- _PROBLEM TO WORK ON_
The lines you return should be those containing the string "glassX", taken from the data below.

Plain-text document sources
···

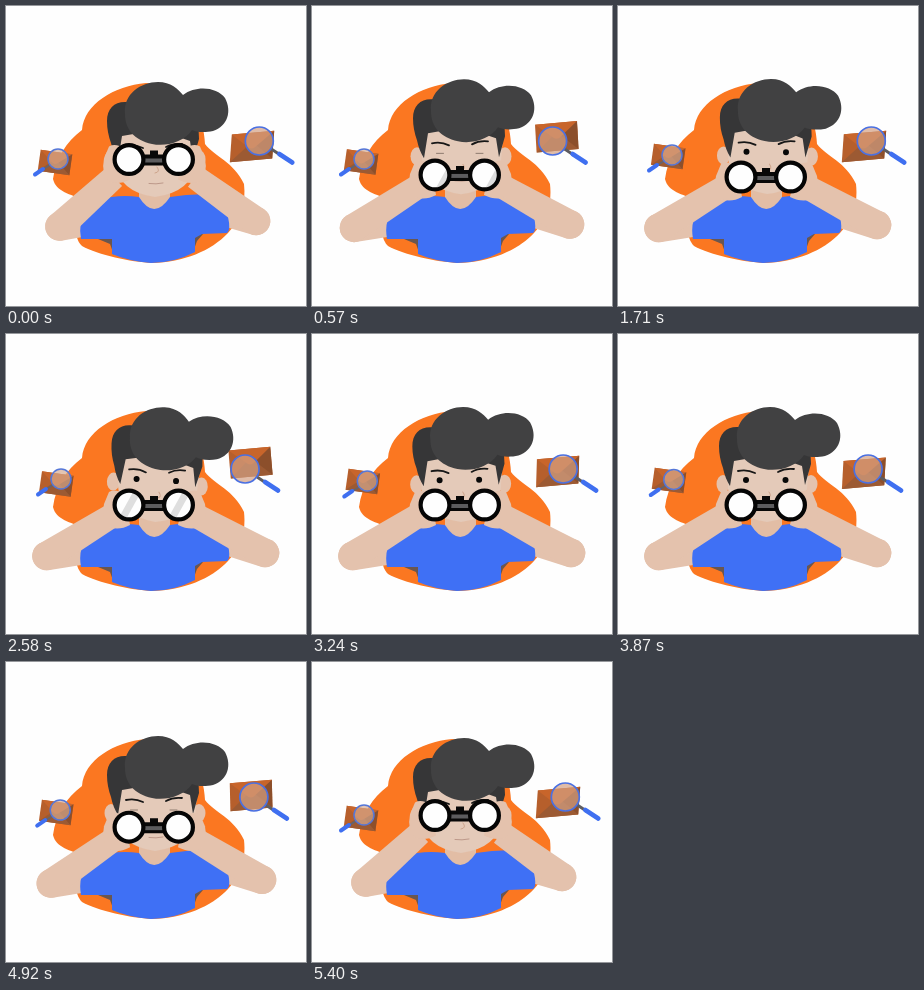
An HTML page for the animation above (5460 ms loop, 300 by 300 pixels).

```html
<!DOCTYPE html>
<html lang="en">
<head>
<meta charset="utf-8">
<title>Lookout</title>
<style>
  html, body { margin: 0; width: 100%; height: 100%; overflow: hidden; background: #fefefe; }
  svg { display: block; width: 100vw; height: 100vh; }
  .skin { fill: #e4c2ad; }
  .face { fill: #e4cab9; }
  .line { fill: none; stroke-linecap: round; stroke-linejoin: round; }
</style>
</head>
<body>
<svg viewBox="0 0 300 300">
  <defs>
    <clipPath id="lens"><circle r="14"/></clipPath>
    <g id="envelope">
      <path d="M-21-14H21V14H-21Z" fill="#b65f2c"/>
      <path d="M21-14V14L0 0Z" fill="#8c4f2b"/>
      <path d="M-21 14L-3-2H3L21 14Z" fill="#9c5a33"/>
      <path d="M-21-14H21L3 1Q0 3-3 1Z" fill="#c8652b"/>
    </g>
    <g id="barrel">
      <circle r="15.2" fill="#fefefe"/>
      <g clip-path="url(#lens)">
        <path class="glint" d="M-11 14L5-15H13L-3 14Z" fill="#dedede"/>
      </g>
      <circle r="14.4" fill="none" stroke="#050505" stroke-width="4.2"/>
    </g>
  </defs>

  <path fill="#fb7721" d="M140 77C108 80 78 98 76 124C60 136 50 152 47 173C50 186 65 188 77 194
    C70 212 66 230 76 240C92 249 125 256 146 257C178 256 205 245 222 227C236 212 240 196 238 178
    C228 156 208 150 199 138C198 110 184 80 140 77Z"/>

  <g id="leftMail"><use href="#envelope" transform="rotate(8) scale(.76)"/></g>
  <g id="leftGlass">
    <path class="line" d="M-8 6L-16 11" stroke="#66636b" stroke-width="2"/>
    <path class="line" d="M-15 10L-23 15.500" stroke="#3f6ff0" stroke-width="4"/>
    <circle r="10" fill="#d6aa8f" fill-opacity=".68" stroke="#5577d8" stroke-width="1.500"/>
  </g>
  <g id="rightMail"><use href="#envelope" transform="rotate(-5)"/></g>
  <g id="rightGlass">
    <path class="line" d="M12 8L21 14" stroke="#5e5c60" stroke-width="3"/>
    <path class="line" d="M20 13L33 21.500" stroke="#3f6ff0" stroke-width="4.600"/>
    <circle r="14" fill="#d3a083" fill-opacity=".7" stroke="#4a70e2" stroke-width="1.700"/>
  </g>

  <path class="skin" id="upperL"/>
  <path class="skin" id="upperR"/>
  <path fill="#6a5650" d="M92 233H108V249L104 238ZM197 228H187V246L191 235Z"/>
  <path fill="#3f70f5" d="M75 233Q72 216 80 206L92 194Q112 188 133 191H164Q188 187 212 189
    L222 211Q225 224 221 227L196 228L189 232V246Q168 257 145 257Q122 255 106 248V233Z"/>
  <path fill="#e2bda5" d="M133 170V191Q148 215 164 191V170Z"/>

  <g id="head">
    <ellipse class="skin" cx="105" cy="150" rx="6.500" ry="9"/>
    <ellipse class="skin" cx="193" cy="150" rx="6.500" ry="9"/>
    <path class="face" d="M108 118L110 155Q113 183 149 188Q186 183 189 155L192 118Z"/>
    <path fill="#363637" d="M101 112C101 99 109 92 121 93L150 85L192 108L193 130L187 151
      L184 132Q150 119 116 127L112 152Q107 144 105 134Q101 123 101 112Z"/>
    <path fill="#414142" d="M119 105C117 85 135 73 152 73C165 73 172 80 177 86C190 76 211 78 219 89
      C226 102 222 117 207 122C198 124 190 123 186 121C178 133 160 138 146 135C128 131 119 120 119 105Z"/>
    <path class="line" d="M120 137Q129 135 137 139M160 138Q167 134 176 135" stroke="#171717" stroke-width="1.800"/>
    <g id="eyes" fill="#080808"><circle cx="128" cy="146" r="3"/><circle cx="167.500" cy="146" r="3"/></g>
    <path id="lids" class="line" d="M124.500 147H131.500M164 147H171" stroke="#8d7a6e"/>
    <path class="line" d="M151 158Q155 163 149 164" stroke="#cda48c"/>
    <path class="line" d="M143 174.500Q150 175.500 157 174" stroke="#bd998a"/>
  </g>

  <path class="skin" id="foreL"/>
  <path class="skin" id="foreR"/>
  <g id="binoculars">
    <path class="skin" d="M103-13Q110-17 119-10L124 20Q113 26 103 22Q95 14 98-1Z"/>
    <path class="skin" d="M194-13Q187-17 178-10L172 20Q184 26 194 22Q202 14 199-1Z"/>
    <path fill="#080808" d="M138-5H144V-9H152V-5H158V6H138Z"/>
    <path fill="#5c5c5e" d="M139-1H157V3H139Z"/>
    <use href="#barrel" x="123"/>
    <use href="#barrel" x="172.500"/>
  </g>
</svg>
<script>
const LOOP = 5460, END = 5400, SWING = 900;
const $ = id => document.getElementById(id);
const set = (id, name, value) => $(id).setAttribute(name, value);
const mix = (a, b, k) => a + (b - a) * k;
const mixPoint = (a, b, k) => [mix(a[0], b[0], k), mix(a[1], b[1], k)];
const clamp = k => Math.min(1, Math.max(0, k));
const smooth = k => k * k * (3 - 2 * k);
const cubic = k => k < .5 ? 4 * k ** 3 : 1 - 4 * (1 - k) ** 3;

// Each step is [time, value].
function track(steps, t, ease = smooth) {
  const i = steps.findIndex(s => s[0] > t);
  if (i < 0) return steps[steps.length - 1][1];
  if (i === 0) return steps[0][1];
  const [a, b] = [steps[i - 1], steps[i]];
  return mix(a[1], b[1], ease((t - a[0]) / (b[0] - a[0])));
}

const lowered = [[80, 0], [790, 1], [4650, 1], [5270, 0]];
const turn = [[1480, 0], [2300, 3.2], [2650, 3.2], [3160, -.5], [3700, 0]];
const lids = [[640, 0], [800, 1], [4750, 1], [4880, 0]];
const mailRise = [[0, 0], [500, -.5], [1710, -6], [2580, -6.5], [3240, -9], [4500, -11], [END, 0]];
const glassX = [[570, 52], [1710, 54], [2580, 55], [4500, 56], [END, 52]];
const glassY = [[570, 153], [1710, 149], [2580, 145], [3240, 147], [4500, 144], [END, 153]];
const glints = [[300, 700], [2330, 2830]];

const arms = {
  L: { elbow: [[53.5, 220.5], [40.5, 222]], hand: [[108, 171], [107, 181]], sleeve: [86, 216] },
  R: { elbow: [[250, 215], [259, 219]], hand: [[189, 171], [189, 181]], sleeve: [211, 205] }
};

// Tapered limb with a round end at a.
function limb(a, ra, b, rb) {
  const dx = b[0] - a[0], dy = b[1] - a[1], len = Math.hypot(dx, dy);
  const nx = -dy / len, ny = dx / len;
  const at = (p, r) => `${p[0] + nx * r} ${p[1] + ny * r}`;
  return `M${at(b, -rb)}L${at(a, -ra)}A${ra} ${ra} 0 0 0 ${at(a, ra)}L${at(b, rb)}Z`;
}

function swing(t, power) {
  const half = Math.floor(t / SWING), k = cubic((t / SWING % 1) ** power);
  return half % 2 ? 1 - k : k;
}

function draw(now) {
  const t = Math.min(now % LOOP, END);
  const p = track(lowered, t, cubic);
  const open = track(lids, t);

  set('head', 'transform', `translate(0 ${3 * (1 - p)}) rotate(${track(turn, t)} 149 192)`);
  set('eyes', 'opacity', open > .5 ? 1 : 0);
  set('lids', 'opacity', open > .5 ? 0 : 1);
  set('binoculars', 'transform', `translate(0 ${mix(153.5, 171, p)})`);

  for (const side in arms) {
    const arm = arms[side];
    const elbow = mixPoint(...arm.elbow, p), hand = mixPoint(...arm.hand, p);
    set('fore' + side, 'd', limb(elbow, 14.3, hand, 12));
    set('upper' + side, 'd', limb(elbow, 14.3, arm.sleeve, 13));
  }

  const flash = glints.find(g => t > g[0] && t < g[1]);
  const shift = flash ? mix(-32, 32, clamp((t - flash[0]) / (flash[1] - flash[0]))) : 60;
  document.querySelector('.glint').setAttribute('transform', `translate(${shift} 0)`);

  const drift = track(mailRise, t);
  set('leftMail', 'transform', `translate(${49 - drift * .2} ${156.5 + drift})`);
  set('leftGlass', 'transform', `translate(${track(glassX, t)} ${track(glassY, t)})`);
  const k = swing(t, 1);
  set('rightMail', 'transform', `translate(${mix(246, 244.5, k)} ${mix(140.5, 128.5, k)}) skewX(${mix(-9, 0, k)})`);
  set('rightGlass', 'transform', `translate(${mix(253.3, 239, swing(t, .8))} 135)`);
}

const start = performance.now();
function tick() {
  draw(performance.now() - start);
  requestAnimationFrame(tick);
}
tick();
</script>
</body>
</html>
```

···

- _EXPECTED ANSWER_
const glassX = [[570, 52], [1710, 54], [2580, 55], [4500, 56], [END, 52]];
  set('leftGlass', 'transform', `translate(${track(glassX, t)} ${track(glassY, t)})`);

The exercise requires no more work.